SD: How do you incorporate dance into your adult life?
SL: Although I’m no longer able to actively participate in dance due to injuries and a busy schedule, the lessons I learned through dancing are still incorporated on a daily basis in my adult life.
SD: What is a life lesson that you learned in dance that is applicable to your adult life?
SL: It’s hard to pick just one, but one of the main lessons dance taught me is discipline to work towards my goals.
SD: What does your exercise/stretching regimen look like today?
SL: One of the reasons I really enjoyed dance was because it was great exercise, but it was fun and didn’t feel too much like work. I try to find that same sort of enjoyment in my current exercise routines. I get bored with doing the same thing regularly, so I try to switch it up often. I’m open to trying almost any fitness routine at least once. I typically rotate between yoga and pilates, but also have a gym membership where I use many of the basic machines and light weights. While these are great during the winter months, I much prefer outdoor adventures. It’s sometimes hard to find scenic places locally, but I love a good road trip to hike, kayak, or bike.
SD: What is your favorite memory from your dance days?
SL: Oh wow, this is a tough one! Too many to count, but one of my personal favorite memories would be dancing Clara in the Nutcracker.

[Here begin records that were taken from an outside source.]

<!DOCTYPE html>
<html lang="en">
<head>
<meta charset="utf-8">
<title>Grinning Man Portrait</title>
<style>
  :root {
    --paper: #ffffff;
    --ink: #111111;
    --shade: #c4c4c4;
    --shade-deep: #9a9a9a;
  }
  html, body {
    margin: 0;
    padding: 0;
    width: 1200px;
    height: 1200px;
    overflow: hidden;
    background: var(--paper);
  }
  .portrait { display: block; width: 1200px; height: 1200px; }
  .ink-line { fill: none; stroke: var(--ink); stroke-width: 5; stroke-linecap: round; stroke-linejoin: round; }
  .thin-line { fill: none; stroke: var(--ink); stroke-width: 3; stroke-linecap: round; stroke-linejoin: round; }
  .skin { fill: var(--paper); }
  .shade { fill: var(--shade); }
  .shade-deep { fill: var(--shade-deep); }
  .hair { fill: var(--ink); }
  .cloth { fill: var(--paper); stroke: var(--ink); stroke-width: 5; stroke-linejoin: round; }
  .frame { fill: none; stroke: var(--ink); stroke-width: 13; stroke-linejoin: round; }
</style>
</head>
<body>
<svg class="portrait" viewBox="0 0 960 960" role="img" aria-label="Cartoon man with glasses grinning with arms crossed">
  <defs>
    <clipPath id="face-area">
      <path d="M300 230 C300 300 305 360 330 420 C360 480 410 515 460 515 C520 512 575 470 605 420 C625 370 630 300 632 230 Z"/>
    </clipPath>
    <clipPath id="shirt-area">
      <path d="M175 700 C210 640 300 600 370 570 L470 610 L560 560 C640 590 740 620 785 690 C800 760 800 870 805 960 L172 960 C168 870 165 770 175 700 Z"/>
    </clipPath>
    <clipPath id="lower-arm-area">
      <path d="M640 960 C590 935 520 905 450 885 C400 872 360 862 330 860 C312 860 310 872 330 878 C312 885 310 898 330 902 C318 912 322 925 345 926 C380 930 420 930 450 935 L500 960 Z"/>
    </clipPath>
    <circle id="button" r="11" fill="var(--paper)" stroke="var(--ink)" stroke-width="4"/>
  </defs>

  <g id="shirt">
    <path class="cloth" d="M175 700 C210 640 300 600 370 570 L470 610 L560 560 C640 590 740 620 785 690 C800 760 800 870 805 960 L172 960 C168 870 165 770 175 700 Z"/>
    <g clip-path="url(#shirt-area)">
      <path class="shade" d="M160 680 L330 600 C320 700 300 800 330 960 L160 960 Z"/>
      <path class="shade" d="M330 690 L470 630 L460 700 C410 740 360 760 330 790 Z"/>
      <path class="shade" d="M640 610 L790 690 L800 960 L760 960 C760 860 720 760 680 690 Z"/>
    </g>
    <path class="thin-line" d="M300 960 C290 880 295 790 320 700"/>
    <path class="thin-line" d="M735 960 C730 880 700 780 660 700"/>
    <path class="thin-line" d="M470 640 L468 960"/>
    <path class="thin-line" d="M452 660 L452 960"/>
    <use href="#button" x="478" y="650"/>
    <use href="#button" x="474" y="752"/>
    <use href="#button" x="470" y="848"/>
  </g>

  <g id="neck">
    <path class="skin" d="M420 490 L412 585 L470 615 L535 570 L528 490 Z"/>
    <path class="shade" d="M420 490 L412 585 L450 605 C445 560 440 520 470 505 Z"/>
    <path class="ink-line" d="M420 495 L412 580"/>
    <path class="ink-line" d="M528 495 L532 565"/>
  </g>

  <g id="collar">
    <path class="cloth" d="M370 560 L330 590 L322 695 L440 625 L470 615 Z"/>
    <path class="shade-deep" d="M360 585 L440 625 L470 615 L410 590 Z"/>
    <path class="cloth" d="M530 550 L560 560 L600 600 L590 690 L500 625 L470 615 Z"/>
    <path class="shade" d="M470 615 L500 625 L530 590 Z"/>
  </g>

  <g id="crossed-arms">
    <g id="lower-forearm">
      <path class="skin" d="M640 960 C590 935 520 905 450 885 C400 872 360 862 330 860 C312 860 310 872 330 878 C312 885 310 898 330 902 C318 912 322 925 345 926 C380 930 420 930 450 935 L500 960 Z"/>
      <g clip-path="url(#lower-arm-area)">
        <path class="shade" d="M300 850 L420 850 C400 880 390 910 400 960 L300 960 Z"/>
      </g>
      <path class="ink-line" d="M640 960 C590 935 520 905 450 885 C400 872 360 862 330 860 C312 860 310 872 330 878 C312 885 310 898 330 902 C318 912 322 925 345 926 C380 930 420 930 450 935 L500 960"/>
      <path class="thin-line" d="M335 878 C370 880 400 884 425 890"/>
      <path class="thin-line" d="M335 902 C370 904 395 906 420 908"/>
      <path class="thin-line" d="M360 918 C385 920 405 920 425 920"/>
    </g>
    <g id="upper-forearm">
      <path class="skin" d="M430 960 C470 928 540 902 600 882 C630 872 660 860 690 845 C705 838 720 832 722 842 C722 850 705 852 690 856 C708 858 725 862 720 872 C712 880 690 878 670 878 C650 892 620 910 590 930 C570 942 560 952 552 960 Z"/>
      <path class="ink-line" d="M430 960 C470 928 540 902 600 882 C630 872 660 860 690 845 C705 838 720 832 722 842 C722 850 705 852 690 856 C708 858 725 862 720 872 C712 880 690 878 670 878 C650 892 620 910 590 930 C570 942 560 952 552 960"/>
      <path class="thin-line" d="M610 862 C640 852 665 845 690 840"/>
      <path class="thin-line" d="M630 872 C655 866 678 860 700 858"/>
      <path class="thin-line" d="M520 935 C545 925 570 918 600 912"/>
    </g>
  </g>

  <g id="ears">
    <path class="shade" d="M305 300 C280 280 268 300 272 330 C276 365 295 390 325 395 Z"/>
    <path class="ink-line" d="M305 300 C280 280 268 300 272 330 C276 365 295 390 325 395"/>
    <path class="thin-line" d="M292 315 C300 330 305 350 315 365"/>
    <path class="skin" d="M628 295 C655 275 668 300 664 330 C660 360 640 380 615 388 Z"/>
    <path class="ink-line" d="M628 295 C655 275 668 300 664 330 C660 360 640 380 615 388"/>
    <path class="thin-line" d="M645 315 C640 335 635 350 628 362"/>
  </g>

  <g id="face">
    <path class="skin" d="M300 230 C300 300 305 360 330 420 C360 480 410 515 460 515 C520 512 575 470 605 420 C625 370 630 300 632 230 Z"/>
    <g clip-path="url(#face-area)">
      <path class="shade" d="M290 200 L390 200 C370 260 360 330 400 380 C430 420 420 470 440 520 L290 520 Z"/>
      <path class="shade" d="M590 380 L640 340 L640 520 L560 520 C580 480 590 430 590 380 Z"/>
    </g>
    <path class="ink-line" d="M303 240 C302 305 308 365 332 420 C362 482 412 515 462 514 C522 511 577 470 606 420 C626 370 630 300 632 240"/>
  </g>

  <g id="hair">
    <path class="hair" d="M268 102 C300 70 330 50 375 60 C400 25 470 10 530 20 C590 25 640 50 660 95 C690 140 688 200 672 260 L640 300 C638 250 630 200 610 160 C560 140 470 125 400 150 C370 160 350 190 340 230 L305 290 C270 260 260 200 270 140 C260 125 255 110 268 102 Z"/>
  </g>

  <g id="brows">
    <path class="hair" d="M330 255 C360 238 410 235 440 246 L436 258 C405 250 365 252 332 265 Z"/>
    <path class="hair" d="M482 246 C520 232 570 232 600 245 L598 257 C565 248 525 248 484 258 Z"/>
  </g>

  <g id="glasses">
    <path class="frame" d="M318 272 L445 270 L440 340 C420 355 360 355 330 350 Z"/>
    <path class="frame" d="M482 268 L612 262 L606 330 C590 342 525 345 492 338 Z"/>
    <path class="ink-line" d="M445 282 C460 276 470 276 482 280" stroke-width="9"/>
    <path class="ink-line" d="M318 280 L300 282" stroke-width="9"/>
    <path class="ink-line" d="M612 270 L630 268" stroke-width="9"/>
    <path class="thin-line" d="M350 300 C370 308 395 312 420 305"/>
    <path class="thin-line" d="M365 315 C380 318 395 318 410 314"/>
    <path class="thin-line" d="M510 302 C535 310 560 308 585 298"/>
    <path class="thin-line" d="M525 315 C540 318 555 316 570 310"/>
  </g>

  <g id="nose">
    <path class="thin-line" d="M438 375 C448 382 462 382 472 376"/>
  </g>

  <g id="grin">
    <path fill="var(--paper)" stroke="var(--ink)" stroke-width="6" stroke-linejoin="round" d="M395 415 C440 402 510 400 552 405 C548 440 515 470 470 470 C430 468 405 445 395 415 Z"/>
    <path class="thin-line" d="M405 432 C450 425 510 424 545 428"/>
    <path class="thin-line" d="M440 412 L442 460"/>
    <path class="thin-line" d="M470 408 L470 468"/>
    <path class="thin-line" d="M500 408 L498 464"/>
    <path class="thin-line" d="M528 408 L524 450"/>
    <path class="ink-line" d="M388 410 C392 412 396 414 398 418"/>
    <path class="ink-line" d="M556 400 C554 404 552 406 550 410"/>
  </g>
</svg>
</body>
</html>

SD: What made your family choose Springfield Dance for you?
SL: This is a terrible answer… but I’m fairly certain it had to do with location! 🙂
SD: If there was one thing you would change about your dance experience, what would that be?

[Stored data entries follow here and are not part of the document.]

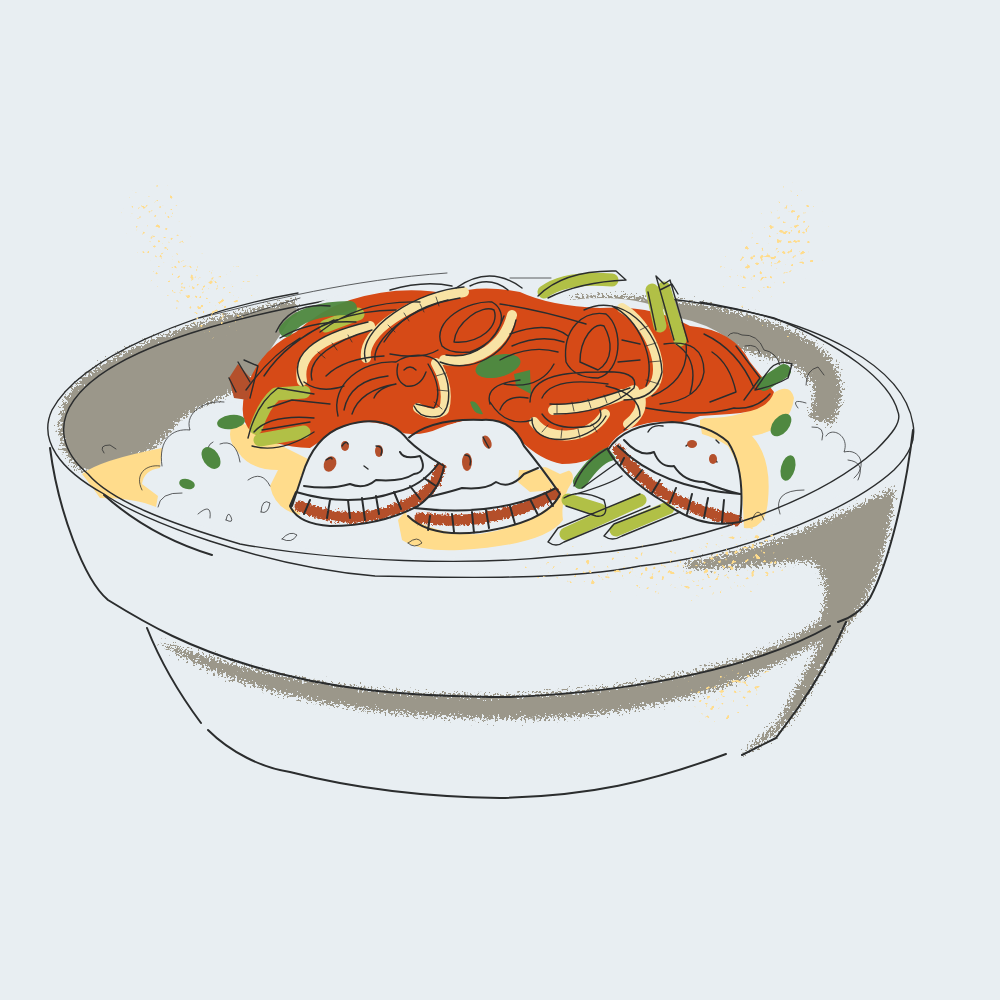
<!DOCTYPE html>
<html lang="en">
<head>
<meta charset="utf-8">
<title>Rice bowl illustration</title>
<style>
:root{--paper:#e8eef2;--ink:#2b2d2e;--shade:#9b978a;--sauce:#d64a17;--cream:#f8e3a4;--glow:#ffdc8c;--lime:#b1c046;--leaf:#4f8840;--skin:#b4502c}
html,body{margin:0;background:var(--paper);overflow:hidden}
svg{display:block;width:1000px;height:1000px}
path{stroke-linecap:round;stroke-linejoin:round}
.paper{fill:var(--paper)}
.shade{fill:var(--shade);filter:url(#grain)}
.glow{fill:var(--glow)}
.sauce{fill:var(--sauce)}
.cream{fill:none;stroke:var(--cream);stroke-width:10}
.lime{fill:none;stroke:var(--lime);stroke-width:13}
.leaf{fill:var(--leaf)}
.leaf-stroke{fill:none;stroke:var(--leaf);stroke-width:14}
.skin{fill:none;stroke:var(--skin);stroke-width:11;filter:url(#crumb)}
.seed{fill:var(--skin)}
.line{fill:none;stroke:var(--ink);stroke-width:1.4}
.bold{stroke-width:2}
.thin{stroke-width:1;opacity:.75}
.speckle{filter:url(#speckle)}
</style>
</head>
<body>
<svg viewBox="0 0 1000 1000" role="img" aria-label="Sketch of a rice bowl topped with spicy red stir-fry and sliced rice cakes">
<defs>
<filter id="grain" x="-5%" y="-10%" width="110%" height="120%">
<feTurbulence type="fractalNoise" baseFrequency=".45" numOctaves="2" seed="4"/>
<feDisplacementMap in="SourceGraphic" scale="20" xChannelSelector="R" yChannelSelector="G"/>
</filter>
<filter id="crumb" x="-10%" y="-20%" width="120%" height="140%">
<feTurbulence type="fractalNoise" baseFrequency=".4" numOctaves="2" seed="7"/>
<feDisplacementMap in="SourceGraphic" scale="7" xChannelSelector="R" yChannelSelector="G"/>
</filter>
<filter id="speckle" filterUnits="userSpaceOnUse" x="60" y="130" width="860" height="680" color-interpolation-filters="sRGB">
<feGaussianBlur in="SourceGraphic" stdDeviation="15" result="area"/>
<feTurbulence type="fractalNoise" baseFrequency=".2" numOctaves="2" seed="12" result="noise"/>
<feComposite in="noise" in2="area" operator="arithmetic" k2="14" k3="5" k4="-13.2" result="dots"/>
<feFlood flood-color="#ffdc8c"/>
<feComposite in2="dots" operator="in"/>
</filter>
</defs>

<rect class="paper" width="1000" height="1000"/>

<g id="bowl-shading">
<path class="shade" d="M296 300C200 318 100 350 68 395C52 425 58 460 88 474C130 462 165 448 176 424C200 400 240 398 258 372L300 322Z"/>
<path class="shade" d="M570 298C640 290 740 306 790 330C830 348 846 372 840 402L833 424L808 418C820 396 814 372 786 362C740 350 650 328 570 306Z"/>
<path class="shade" d="M685 562C760 552 830 520 894 488C892 530 878 590 850 622L800 708C785 728 765 745 740 755L778 722C790 700 808 668 822 640C740 690 640 718 510 719C370 718 230 694 160 642C240 668 330 694 490 696C620 694 745 670 818 622C830 600 826 570 812 562C780 560 720 572 685 568Z"/>
</g>

<g id="rice">
<path class="paper" d="M130 500Q150 450 182 422Q210 396 246 404L600 440L760 410Q812 400 820 436Q862 436 862 474Q840 505 760 530Q500 580 240 540Z"/>
<path class="glow" d="M82 474Q100 460 162 448L160 468Q144 470 142 484L158 496L156 507Q135 498 100 498Q90 484 82 474Z"/>
<path class="glow" d="M232 424Q250 420 274 442L310 460L300 515Q275 510 270 486L278 470Q250 470 238 452Q226 440 232 424Z"/>
<path class="glow" d="M398 520L410 506L550 480L520 470Q580 460 572 482Q560 500 563 520Q545 545 460 550Q420 552 402 540Z"/>
<path class="glow" d="M700 418Q750 420 772 394Q790 382 794 398Q790 430 752 436Q772 458 768 500Q766 530 744 528L742 486Q736 440 700 426Z"/>
<g class="line thin">
<path d="M162 466C158 440 172 428 190 430C184 412 206 400 224 402M142 490C134 474 146 464 160 466M158 507Q160 492 182 493M104 453Q98 445 110 445L116 449M210 454Q205 446 213 442M220 444Q236 438 240 462M248 480Q262 470 270 486M198 514Q212 502 210 518M226 520Q228 510 231 517T226 520M261 512Q262 498 270 503Q268 515 261 512M282 539Q290 530 297 535Q292 544 282 539M408 543Q418 535 422 543Q414 549 408 543M780 514Q772 490 804 490M752 520Q758 504 764 520M826 436C832 426 850 436 844 452C860 448 868 466 854 478M848 460Q866 462 858 480M812 427Q826 426 822 440M798 408Q790 398 806 403M728 336Q732 330 742 335Q758 334 764 350Q776 352 780 365M745 346Q758 343 760 354M806 385Q806 370 818 367L824 375"/>
</g>
</g>

<g id="bowl-outline">
<path class="line" d="M298 293C190 312 80 358 52 410C38 440 60 470 104 494C140 520 260 566 375 576C460 578 570 580 640 566C740 556 850 510 894 470C910 454 916 440 913 424C904 366 820 322 700 302"/>
<path class="line" d="M330 300C220 320 110 350 74 400C56 425 62 452 88 474C110 500 165 522 240 544C340 562 470 566 560 556C700 548 820 500 876 450C892 434 902 422 898 412C890 380 840 344 774 318Q720 304 660 298"/>
<path class="line bold" d="M104 495Q150 536 212 555M50 448C58 510 84 580 108 600C150 626 190 648 252 666C330 690 410 697 510 697C640 692 760 666 830 626M913 430C906 490 890 560 870 598Q858 616 838 622"/>
<path class="line bold" d="M147 628Q166 676 201 723M208 730C230 752 262 768 290 772C360 790 430 797 500 798C590 796 650 782 726 754M846 622Q826 668 798 708L776 738L742 755"/>
<path class="line thin" d="M200 318C270 300 350 280 447 273M510 278L551 278M236 318L300 298"/>
</g>

<g id="stir-fry">
<path class="paper" d="M290 320Q330 288 400 286L450 284Q490 268 524 288L570 300Q640 292 680 318Q740 330 772 390L700 420L560 474L450 420L270 440L250 380Z"/>
<path class="sauce" d="M245 392Q258 350 296 332Q320 310 350 300Q400 284 450 294Q480 284 520 292Q550 306 600 308Q650 304 690 326Q734 330 750 362L774 392Q768 412 730 414L700 416L610 446Q592 464 562 464Q540 460 520 440Q490 408 440 428Q410 442 380 424Q350 420 310 448Q270 446 252 432Q238 420 245 392Z"/>
<path fill="var(--skin)" d="M229 378L238 364L252 380L248 400L234 398Z"/>
<g class="cream">
<path d="M302 381C296 350 330 336 370 326M366 358C362 332 410 300 464 292M512 315C504 346 478 364 444 360M436 363Q450 388 444 410Q432 418 418 408M553 410C580 408 610 402 634 390M534 422C548 442 590 440 605 414M628 424Q644 412 640 396L622 394M622 308C650 324 668 370 652 388Q644 398 622 394"/>
</g>
<g class="lime">
<path d="M260 440L304 432M256 428Q264 404 276 394L304 392M544 292Q566 276 612 280M326 326L358 314M652 290L660 326M664 288L680 340"/>
</g>
<g class="leaf-stroke"><path d="M286 330Q304 308 350 308" opacity=".95"/><path d="M764 384L784 371"/></g>
<ellipse class="leaf" cx="498" cy="366" rx="23" ry="11" transform="rotate(-14 498 366)"/>
<path class="leaf" d="M514 374L530 370L531 394L516 386ZM470 402Q476 398 483 414Q474 416 470 402Z"/>
<g class="line">
<path d="M303 386C284 356 316 334 368 322M312 380C306 358 336 340 372 330M366 362C354 328 420 290 464 287M375 360C372 340 410 306 460 298M442 346C430 320 470 300 492 302C510 312 502 340 470 352Q450 354 442 346M454 342C456 322 482 304 494 310C500 326 480 344 454 342M440 362C470 374 508 356 516 320M446 355C476 360 496 340 504 316"/>
<path d="M338 416C330 384 362 360 396 362C410 352 430 354 438 362C452 380 452 408 440 416Q420 420 414 406M428 364Q444 390 434 408L416 404M344 410Q350 380 388 376M352 414Q360 390 396 384Q378 388 374 398M398 364Q394 380 406 386Q420 388 426 372M404 370Q410 364 416 370"/>
<path d="M566 362C562 328 584 310 606 314C624 328 622 372 598 378Q574 378 566 362M580 362C580 338 594 322 604 326C612 340 614 360 598 370ZM584 310C620 292 660 328 662 372Q656 400 624 400M612 306C640 320 656 360 646 386M530 402C530 374 570 372 600 372Q640 370 634 388C610 410 576 414 554 414M542 398C550 380 580 380 608 384M532 418C530 448 590 446 606 416M542 414Q554 432 590 426Q604 420 600 410M606 386Q640 394 640 416L624 430M550 404C576 406 600 398 630 388"/>
<path d="M246 390Q270 356 300 338M264 376Q286 342 334 320M284 352Q330 310 396 310M320 332Q360 300 420 302M254 432Q270 414 314 418M268 408L292 400L330 404M304 382Q320 394 344 386M326 376Q344 358 384 356M384 342Q404 310 448 300M390 354Q422 360 438 350M500 304Q540 310 586 324M510 334Q548 320 568 336M512 346Q540 334 564 342M500 360Q530 344 558 352M504 384Q540 390 554 364M490 404Q484 384 520 380M490 402Q506 428 532 420M500 410Q506 394 528 398M646 408Q700 418 734 408Q756 410 770 394M652 396Q690 380 686 344M664 344Q704 338 704 372Q700 400 660 404M676 344Q700 360 690 394M704 334Q738 350 754 388M712 352Q730 364 736 392L710 402M736 346L760 378L744 400M622 340L640 344M618 362L640 360"/>
<path class="line thin" d="M318 352l7 6M332 343l5 7M348 335l4 7M388 325l7 7M404 313l5 8M420 304l4 8M436 297l3 9M436 376l10-3M437 390l11 1M434 402l8 7M557 404v9M572 402l2 9M588 399l3 9M604 395l3 8M618 391l3 7M548 425l-6 7M562 429l-1 9M578 429l2 9M592 424l5 8M640 330l8-4M646 346l10-3M649 362l12-1M646 380l13 4"/>
<path d="M229 378L236 392M238 362L250 382M244 360L258 366L250 398M248 438Q256 404 278 388L314 394M252 446Q280 454 314 432M262 430L310 422M276 332Q290 302 330 306M280 338Q310 320 356 322M538 296Q564 270 616 271L626 280Q580 282 548 298M648 292L656 330M656 276L674 340M656 276L664 284L670 280L688 342M660 290L672 284L678 294M755 390L766 374Q776 358 792 364L788 378Q774 386 755 390M456 288Q490 264 522 288M390 290Q424 280 452 286M470 286Q490 276 508 290"/>
</g>
</g>

<g id="spring-onion">
<path class="leaf-stroke" d="M580 482Q596 458 610 454"/>
<g class="lime"><path d="M568 500L600 510M566 534L640 500M616 530L668 508"/></g>
<path class="line" d="M574 486Q584 460 612 446M582 488L618 462M564 498Q580 488 604 500Q610 518 596 516L566 506M548 542L558 528L640 494M548 542Q556 548 564 542L650 506M604 536L614 524L660 506M604 536Q612 542 622 536L680 512M576 494Q610 484 622 476"/>
</g>

<g id="herbs" class="leaf">
<ellipse cx="231" cy="422" rx="14" ry="7" transform="rotate(-8 231 422)"/>
<ellipse cx="211" cy="458" rx="8" ry="12" transform="rotate(-35 211 458)"/>
<ellipse cx="187" cy="484" rx="8" ry="5" transform="rotate(15 187 484)"/>
<ellipse cx="781" cy="425" rx="8" ry="13" transform="rotate(40 781 425)"/>
<ellipse cx="788" cy="468" rx="7" ry="13" transform="rotate(15 788 468)"/>
</g>

<g id="rice-cakes">
<g id="middle-cake">
<path class="paper" d="M430 440Q450 418 482 420Q512 418 524 446Q540 466 560 494Q540 524 480 534Q436 536 406 514L414 494Z"/>
<path class="glow" d="M519 470L542 470L555 490L530 492L518 482Z"/>
<path class="skin" d="M420 518Q490 528 555 494"/>
<path class="line bold" d="M406 440Q430 418 482 420Q512 418 524 446Q542 468 560 494Q548 522 480 532Q430 538 408 516M414 508Q500 518 556 488M424 498Q450 492 462 488Q486 490 496 482Q510 490 524 474L538 468M430 516l-2 14M452 514l2 18M472 512l2 21M486 510l3 18M510 506l5 18M530 499l8 16M546 494l7 12"/>
<g class="seed"><ellipse cx="487" cy="442" rx="4" ry="7" transform="rotate(-25 487 442)"/><ellipse cx="467" cy="462" rx="5" ry="9"/></g>
<path class="line" d="M483 437l6 11M465 455q7 0 5 10"/>
</g>
<g id="left-cake">
<path class="paper" d="M302 476Q318 424 368 422Q398 424 410 440L444 468Q436 500 390 518Q330 534 292 508Z"/>
<path class="skin" d="M300 506Q350 528 398 508Q436 494 440 468"/>
<path class="line bold" d="M292 506L302 476Q314 436 344 426Q386 412 408 440Q420 452 444 466Q440 490 418 506Q380 526 330 526Q298 524 290 506L296 492Q350 508 396 492Q422 486 438 464M304 486Q330 490 350 484Q364 490 376 480Q402 482 414 474Q428 472 420 456Q404 460 400 452M310 500l-6 14M330 500l-3 18M348 500l2 18M362 498l3 22M376 496l3 18M394 492l7 17M410 486l10 13M424 478l12 8"/>
<g class="seed"><ellipse cx="345" cy="446" rx="4" ry="5"/><ellipse cx="379" cy="451" rx="4" ry="6"/><ellipse cx="330" cy="464" rx="6" ry="8" transform="rotate(25 330 464)"/></g>
<path class="line" d="M342 446q4-6 6-2M376 446q8 0 5 9M326 460q6-4 6-1M364 466l4 3"/>
</g>
<g id="right-cake">
<path class="paper" d="M608 448Q620 426 656 422Q704 420 726 442Q744 468 740 522Q700 528 664 500Q632 480 608 448Z"/>
<path class="glow" d="M700 422Q728 428 740 468L728 446Q716 438 702 434Z"/>
<path class="skin" d="M618 450Q652 502 736 520"/>
<path class="line bold" d="M608 450Q624 424 672 422Q708 424 728 442Q746 470 740 522Q700 530 664 502Q624 478 608 450M618 446Q660 488 740 494M624 440Q640 458 654 452Q660 468 674 466Q684 482 704 482Q722 490 740 494M624 458l-4 8M642 470l-8 10M660 480l-8 13M676 488l-6 15M692 494l-5 20M708 498l-4 20M724 500l-2 22"/>
<path class="line" d="M648 432Q652 424 663 426M686 446q6-6 10-2M711 456l6 6M716 440l3 3"/>
<g class="seed"><ellipse cx="692" cy="444" rx="5" ry="4"/><ellipse cx="713" cy="459" rx="4" ry="5"/></g>
</g>
</g>

<g id="seasoning-dust" class="speckle">
<path d="M110 180L180 182L190 250L270 270L250 320L200 350L170 310L130 250Z" opacity=".82"/>
<path d="M770 180L812 190L826 250L800 290L740 300L700 270L760 230Z" opacity=".9"/>
<path d="M680 300L820 330L810 355L730 335Z" opacity=".7"/>
<path d="M470 556L640 545L790 520L800 570L740 600L640 600L560 590Z" opacity=".85"/>
<path d="M660 690L770 655L790 680L740 720L690 730Z" opacity=".9"/>
</g>
</svg>
</body>
</html>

SL: Looking back, I wish I wouldn’t have taken things so seriously. At times I put a lot of pressure on myself to do my best, but it made me miss out on having fun! Also, I so badly wish I would have had the opportunity to dance Sugar Plum!
SD: How did dance shape you as a person?
SL: With complete confidence, I can say that I would not be where I am today without dance. I started dancing when I was just 3 years old, but quickly fell in love with the art. I was a very shy child, and was uncomfortable in many social settings, but dance gave me an outlet to express myself in a positive manner. It taught me discipline, which helped me to excel in my academic and professional work. By performing group pieces, I learned to work together as a team.
SD: What is one piece of advice that you wish you could go back and give to your younger self?
SL: Everything happens for a reason!
SD: Do you think dance is important for children; if so, why?
SL: Yes. Dance provides an outlet for self-expression and energy-release. It teaches the necessary skills to develop a disciplined, cultured, and athletic individual, all while being disguised as a fun activity.
Yes, Sara, everything does happen for a reason, and I am so very proud of the woman you have become.